In a surprise announcement issued last night Ted Baker said it had signed a “relationship agreement” with Kelvin and had nominated a non-executive director to represent him on the board.
The retailer said the new arrangement brought the “benefits of access to Ray’s unique brand experience and insight” while also ensuring board independence was maintained.
Kelvin founded Ted Baker in 1988 and grew the company into a FTSE 250 firm with a market value of more than £1bn.
But the camera-shy boss became embroiled in a scandal amid claims he harassed female staff members with “forced hugs” and unwanted attention.
Kelvin, who has always denied the allegations, took a voluntary leave of absence before resigning in March last year.
The fashion founder’s stake in Ted Baker has dropped to 11.8 per cent following a rights issue, while his successor was ousted amid profit warnings and the discovery of accounting irregularities.
In March Rachel Osborne took over as permanent chief executive.

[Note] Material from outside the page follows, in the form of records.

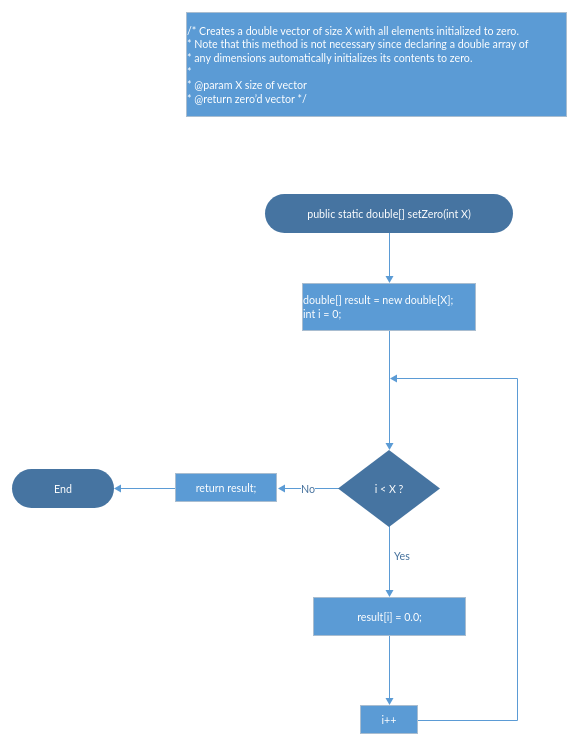
<!DOCTYPE html>
<html lang="en">
<head>
<meta charset="utf-8">
<title>setZero flowchart</title>
<style>
:root {
  --process: #5b9bd5;
  --process-edge: #a9bdd0;
  --terminal: #4674a1;
  --connector: #5b9bd5;
  --label: #44709c;
  --paper: #ffffff;
}
* { box-sizing: border-box; }
html, body { margin: 0; }
body { width: 579px; height: 746px; overflow: hidden; background: var(--paper); }
.flowchart {
  position: relative;
  width: 579px;
  height: 746px;
  overflow: hidden;
  font: 10.7px/13.6px Lato, Carlito, sans-serif;
  color: var(--paper);
}
.connectors { position: absolute; inset: 0; display: block; }
.connectors .wire { fill: none; stroke: var(--connector); stroke-width: 1; }
.connectors .head { fill: var(--connector); }
.connectors .decision-shape { fill: var(--terminal); }
.node {
  position: absolute;
  display: flex;
  align-items: center;
  justify-content: center;
  white-space: pre;
}
.process { background: var(--process); border: 1px solid var(--process-edge); }
.terminal { background: var(--terminal); border-radius: 20px; }
.code { justify-content: flex-start; }
.comment { left: 186px; top: 12px; width: 381px; height: 105px; }
.start { left: 265px; top: 194px; width: 248px; height: 39px; }
.declare { left: 302px; top: 283px; width: 174px; height: 48px; }
.decision { left: 338px; top: 450px; width: 102px; height: 77px; }
.return { left: 175px; top: 473px; width: 102px; height: 29px; }
.end { left: 12px; top: 469px; width: 102px; height: 39px; }
.assign { left: 313px; top: 597px; width: 153px; height: 39px; }
.increment { left: 360px; top: 705px; width: 58px; height: 29px; }
.branch { position: absolute; color: var(--label); }
.no { left: 301px; top: 482px; background: var(--paper); }
.yes { left: 394px; top: 549px; }
</style>
</head>
<body>
<main class="flowchart">
  <svg class="connectors" width="579" height="746" viewBox="0 0 579 746" aria-hidden="true">
    <defs>
      <polygon id="arrow" class="head" points="0,0 -4,-7 4,-7"/>
    </defs>
    <path class="wire" d="M389.5 233V278M389.5 331V445M389.5 526V592M389.5 635V700"/>
    <path class="wire" d="M339 488.5H284M175 488.5H120"/>
    <path class="wire" d="M418 720.5H517.5V378.5H395"/>
    <use href="#arrow" x="389.5" y="283"/>
    <use href="#arrow" x="389.5" y="450"/>
    <use href="#arrow" x="389.5" y="597"/>
    <use href="#arrow" x="389.5" y="705"/>
    <use href="#arrow" transform="translate(278 488.5) rotate(90)"/>
    <use href="#arrow" transform="translate(114 488.5) rotate(90)"/>
    <use href="#arrow" transform="translate(390 378.5) rotate(90)"/>
    <polygon class="decision-shape" points="389,450 440,488.5 389,527 338,488.5"/>
  </svg>

  <div class="node process code comment">/* Creates a double vector of size X with all elements initialized to zero.
* Note that this method is not necessary since declaring a double array of
* any dimensions automatically initializes its contents to zero.
*
* @param X size of vector
* @return zero’d vector */</div>
  <div class="node terminal start">public static double[] setZero(int X)</div>
  <div class="node process code declare">double[] result = new double[X];
int i = 0;</div>
  <div class="node decision">i &lt; X ?</div>
  <div class="node process return">return result;</div>
  <div class="node terminal end">End</div>
  <div class="node process assign">result[i] = 0.0;</div>
  <div class="node process increment">i++</div>

  <span class="branch no">No</span>
  <span class="branch yes">Yes</span>
</main>
</body>
</html>
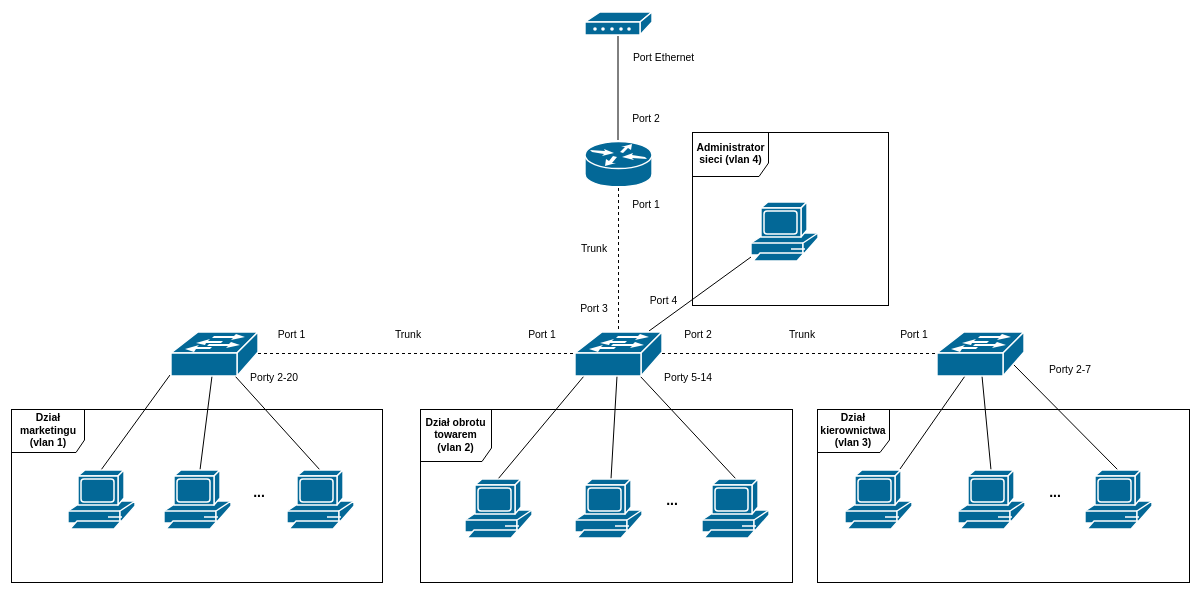
<!DOCTYPE html>
<html lang="pl">
<head>
<meta charset="utf-8">
<title>Schemat sieci VLAN</title>
<style>
:root { --device: #036897; --edge: #fff; --ink: #000; --paper: #fff; }
* { box-sizing: border-box; margin: 0; }
html, body { width: 1200px; height: 594px; overflow: hidden; background: var(--paper); }
.network { position: relative; width: 1200px; height: 594px; overflow: hidden; color: var(--ink); font: 10.4px/12.5px "Liberation Sans", Arial, sans-serif; }
.vlan { position: absolute; left: var(--x); top: var(--y); width: var(--w); height: 174px; border: 1px solid var(--ink); }
.vlan h2 { display: flex; align-items: center; justify-content: center; width: var(--tab-w); height: var(--tab-h); margin: -1px; font-size: 10.4px; line-height: 12.5px; font-weight: 700; text-align: center; white-space: nowrap; }
.vlan .more { position: absolute; left: var(--more-x); top: 74px; width: 20px; text-align: center; font-size: 14px; line-height: 16px; font-weight: 700; }
.drawing { position: absolute; inset: 0; }
.port { position: absolute; left: var(--x); top: var(--y); transform: translate(-50%, -50%); white-space: nowrap; }
.links, .tabs { fill: none; stroke: var(--ink); stroke-width: 1; }
.trunks { stroke-dasharray: 3 3; }
.body { fill: var(--device); stroke: var(--edge); stroke-width: 1.4; stroke-linejoin: round; }
.detail { fill: none; stroke: var(--edge); stroke-width: 1.5; }
.arrow { fill: var(--edge); }
</style>
</head>
<body>
<main class="network">
  <section class="vlan" style="--x:11px;--y:409px;--w:372px;--tab-w:74px;--tab-h:44px;--more-x:237px">
    <h2>Dział<br>marketingu<br>(vlan 1)</h2><span class="more">...</span>
  </section>
  <section class="vlan" style="--x:420px;--y:409px;--w:373px;--tab-w:71px;--tab-h:53px;--more-x:241px">
    <h2>Dział obrotu<br>towarem<br>(vlan 2)</h2><span class="more" style="top:82px">...</span>
  </section>
  <section class="vlan" style="--x:817px;--y:409px;--w:373px;--tab-w:72px;--tab-h:44px;--more-x:227px">
    <h2>Dział<br>kierownictwa<br>(vlan 3)</h2><span class="more">...</span>
  </section>
  <section class="vlan" style="--x:692px;--y:132px;--w:197px;--tab-w:77px;--tab-h:44px">
    <h2>Administrator<br>sieci (vlan 4)</h2>
  </section>

  <svg class="drawing" width="1200" height="594" viewBox="0 0 1200 594" aria-label="Połączenia i urządzenia sieciowe">
    <defs>
      <g id="computer">
        <path class="body" d="M0 41 15 31H67V36L52 53H0Z"/>
        <path class="body" d="M0 41H52V53H0Z"/>
        <path class="body" d="M52 41 67 31V36L52 53Z"/>
        <path class="detail" d="M40 47H54"/>
        <path class="body" d="M2 59 9 51H53L46 59Z"/>
        <path class="body" d="M10 6 17 0H56L50 6Z"/>
        <path class="body" d="M50 6 56 0V28L50 35Z"/>
        <path class="body" d="M10 6H50V35H10Z"/>
        <rect class="detail" x="13" y="9" width="33" height="23" rx="3"/>
      </g>
      <g id="switch">
        <path class="body" d="M0 21 27 0H87L66 21Z"/>
        <path class="body" d="M66 21 87 0V20L66 44Z"/>
        <path class="body" d="M0 21H66V44H0Z"/>
        <g class="arrow">
          <path d="M43 4H63L65 2 74 5 60 8 62 6H41Z"/>
          <path d="M25 11 39 7 37 9H52L50 11H35L34 13Z"/>
          <path d="M38 12H58L60 10 69 13 55 16 57 14H36Z"/>
          <path d="M14 17 28 13 26 15H41L39 17H25L23 20Z"/>
        </g>
      </g>
      <g id="router">
        <path class="body" d="M0 14V33C0 50 67 50 67 33V14Z"/>
        <ellipse class="body" cx="33.5" cy="14" rx="33.5" ry="13.5"/>
        <g class="arrow">
          <path d="M5 9 20 10 19 8 29 12 17 15 19 13 7 11Z"/>
          <path d="M62 18 47 17 49 19 37 16 48 12 47 14 60 16Z"/>
          <path d="M35 11 40 6 36 6 47 3 46 9 43 7 38 12Z"/>
          <path d="M32 16 27 22 31 22 20 25 21 18 24 20 28 15Z"/>
        </g>
      </g>
      <g id="modem">
        <path class="body" d="M0 10 15 0H67L55 10Z"/>
        <path class="body" d="M55 10 67 0V10L55 23Z"/>
        <path class="body" d="M0 10H55V23H0Z"/>
        <g class="arrow">
          <circle cx="10" cy="17" r="1.8"/><circle cx="18" cy="17" r="1.8"/><circle cx="27" cy="17" r="1.8"/><circle cx="36" cy="17" r="1.8"/><circle cx="44" cy="17" r="1.8"/>
        </g>
      </g>
    </defs>

    <g class="tabs">
      <path d="M84.500 409V440L76 452.500H11"/>
      <path d="M491.500 409V448L482 461.500H420"/>
      <path d="M889.500 409V440L880 452.500H817"/>
      <path d="M768.500 132V163L759 176.500H692"/>
    </g>

    <g class="links">
      <path d="M618 36V140"/>
      <path d="M649 331 751 257"/>
      <path d="M170 375 101 470M212 376 200 470M235 376 320 470"/>
      <path d="M584 376 498 479M617 376 611 479M640 376 736 479"/>
      <path d="M965 376 900 469M982 376 991 470M1013 364 1118 470"/>
    </g>
    <g class="links trunks">
      <path d="M618.500 188V331"/>
      <path d="M258 353.500H575"/>
      <path d="M662 353.500H937"/>
    </g>

    <use href="#modem" x="585" y="12"/>
    <use href="#router" x="585" y="141"/>
    <use href="#switch" x="171" y="332"/>
    <use href="#switch" x="575" y="332"/>
    <use href="#switch" x="937" y="332"/>
    <use href="#computer" x="751" y="202"/>
    <use href="#computer" x="68" y="470"/>
    <use href="#computer" x="164" y="470"/>
    <use href="#computer" x="287" y="470"/>
    <use href="#computer" x="465" y="479"/>
    <use href="#computer" x="575" y="479"/>
    <use href="#computer" x="702" y="479"/>
    <use href="#computer" x="845" y="470"/>
    <use href="#computer" x="958" y="470"/>
    <use href="#computer" x="1085" y="470"/>
  </svg>

  <span class="port" style="--x:663.5px;--y:58px">Port Ethernet</span>
  <span class="port" style="--x:646px;--y:119px">Port 2</span>
  <span class="port" style="--x:646px;--y:205px">Port 1</span>
  <span class="port" style="--x:594px;--y:249px">Trunk</span>
  <span class="port" style="--x:594px;--y:309px">Port 3</span>
  <span class="port" style="--x:663.5px;--y:301px">Port 4</span>
  <span class="port" style="--x:291.500px;--y:335px">Port 1</span>
  <span class="port" style="--x:408px;--y:335px">Trunk</span>
  <span class="port" style="--x:542px;--y:335px">Port 1</span>
  <span class="port" style="--x:698px;--y:335px">Port 2</span>
  <span class="port" style="--x:802px;--y:335px">Trunk</span>
  <span class="port" style="--x:914px;--y:335px">Port 1</span>
  <span class="port" style="--x:274px;--y:378px">Porty 2-20</span>
  <span class="port" style="--x:688px;--y:378px">Porty 5-14</span>
  <span class="port" style="--x:1070px;--y:370px">Porty 2-7</span>
</main>
</body>
</html>
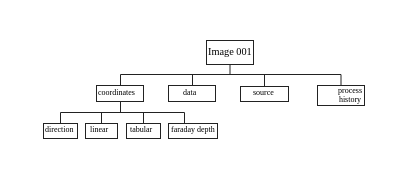
<!DOCTYPE html>
<html lang="en">
<head>
<meta charset="utf-8">
<title>Image 001 hierarchy</title>
<style>
:root { --paper: #fff; --ink: #000; --line: #222; }
* { box-sizing: border-box; }
html, body { margin: 0; overflow: hidden; }
.tree {
  position: relative; width: 408px; height: 192px; overflow: hidden;
  background: var(--paper); color: var(--ink);
  font: 8px/10px "Liberation Serif", "Noto Serif", serif;
}
.connectors { position: absolute; inset: 0; fill: none; stroke: var(--line); stroke-width: 1; }
.node { position: absolute; border: 1px solid var(--line); white-space: nowrap; }
.root { left: 206px; top: 40px; width: 48px; height: 25px; padding: 5px 0 0 1px; font-size: 10.3px; line-height: 12px; }
.branch { top: 85px; width: 48px; height: 17px; padding-top: 2px; }
.leaf { top: 123px; height: 16px; padding-top: 1px; }
.coordinates { left: 96px; padding-left: 1px; }
.data { left: 168px; padding-left: 14px; }
.source { left: 240px; top: 86px; width: 49px; height: 16px; padding: 1px 0 0 12px; }
.history { left: 317px; height: 21px; padding: 0 2px 0 0; display: flex; justify-content: flex-end; line-height: 9px; text-align: center; }
.direction { left: 43px; width: 35px; padding-left: 1px; }
.linear { left: 85px; width: 33px; padding-left: 4px; }
.tabular { left: 126px; width: 35px; padding-left: 3px; }
.faraday { left: 168px; width: 50px; padding-left: 2px; }
</style>
</head>
<body>
<main class="tree">
  <svg class="connectors" width="408" height="192" viewBox="0 0 408 192" aria-hidden="true">
    <path d="M230 65V74.5M120.5 85V74.5H341V85M192.5 74.5V85M264.5 74.5V86"/>
    <path d="M120.5 102V112.5M60.5 123V112.5H184.5V123M101.5 112.5V123M143.5 112.5V123"/>
  </svg>
  <div class="node root">Image 001</div>
  <div class="node branch coordinates">coordinates</div>
  <div class="node branch data">data</div>
  <div class="node branch source">source</div>
  <div class="node branch history">process<br>history</div>
  <div class="node leaf direction">direction</div>
  <div class="node leaf linear">linear</div>
  <div class="node leaf tabular">tabular</div>
  <div class="node leaf faraday">faraday depth</div>
</main>
</body>
</html>
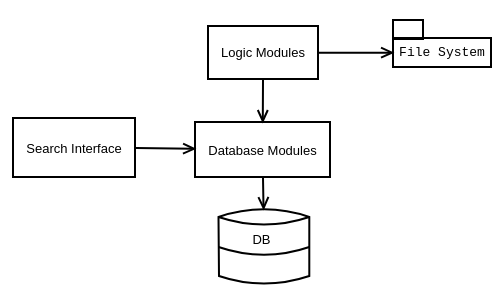
<!DOCTYPE html>
<html lang="en">
<head>
<meta charset="utf-8">
<title>Module architecture diagram</title>
<style>
:root { --ink: #000; --paper: #fff; }
* { box-sizing: border-box; }
html, body { margin: 0; }
body { width: 504px; height: 304px; overflow: hidden; background: var(--paper); }
.diagram {
  position: relative; width: 504px; height: 304px; overflow: hidden;
  color: var(--ink); font: 13px/16px "Liberation Sans", Arial, sans-serif;
}
.connectors, .node { position: absolute; }
.connectors { inset: 0; fill: none; stroke: var(--ink); stroke-width: 2; }
.node {
  display: flex; align-items: center; justify-content: center;
  white-space: nowrap; border: 2px solid var(--ink);
}
.logic { left: 207px; top: 25px; width: 112px; height: 55px; padding-top: 1px; }
.search { left: 12px; top: 117px; width: 124px; height: 61px; padding-top: 2px; }
.database-modules { left: 194px; top: 121px; width: 137px; height: 57px; padding-top: 2px; }
.package-tab { left: 392px; top: 19px; width: 32px; height: 21px; }
.file-system {
  left: 392px; top: 37px; width: 100px; height: 31px; padding-top: 1px;
  font-family: "Liberation Mono", "Courier New", monospace;
}
.db-label { left: 218px; top: 231px; width: 87px; height: 18px; border: 0; }
</style>
</head>
<body>
<main class="diagram">
  <svg class="connectors" width="504" height="304" viewBox="0 0 504 304" aria-hidden="true">
    <defs>
      <path id="arrowhead" d="M-11 -5 L0 0 L-11 5"/>
    </defs>
    <g class="arrows">
      <path d="M319 52.7H391M263 80L262.8 120M136 148L193 148.8M263 178L263.5 207"/>
      <use href="#arrowhead" x="392" y="52.7"/>
      <use href="#arrowhead" transform="translate(262.8 121) rotate(90)"/>
      <use href="#arrowhead" transform="translate(194 148.8) rotate(1)"/>
      <use href="#arrowhead" transform="translate(263.6 208) rotate(89)"/>
    </g>
    <g class="database-cylinder">
      <path d="M218.5 217Q241 209.3 264 209.3T309.3 217V276Q287 283.5 264 283.5T219 276Z"/>
      <path d="M218.5 217Q241 224.5 264 224.5T309.3 217"/>
      <path d="M218.5 247Q241 254.7 264 254.7T309.3 247"/>
    </g>
  </svg>
  <div class="node logic">Logic Modules</div>
  <div class="node package-tab"></div>
  <div class="node file-system">File System</div>
  <div class="node search">Search Interface</div>
  <div class="node database-modules">Database Modules</div>
  <div class="node db-label">DB</div>
</main>
</body>
</html>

But the new agreement will fuel speculation that Kelvin is plotting an attempt to take back control of the company.
His nominated director is Colin La Fontaine Jackson, founder of finance boutique Hopton Advisers.
Chairman John Barton said: “We are pleased to welcome Colin to the board and to be able to access Ray’s great experience in building the brand over the last 30 years as we continue to make progress with Ted’s new formula for growth.”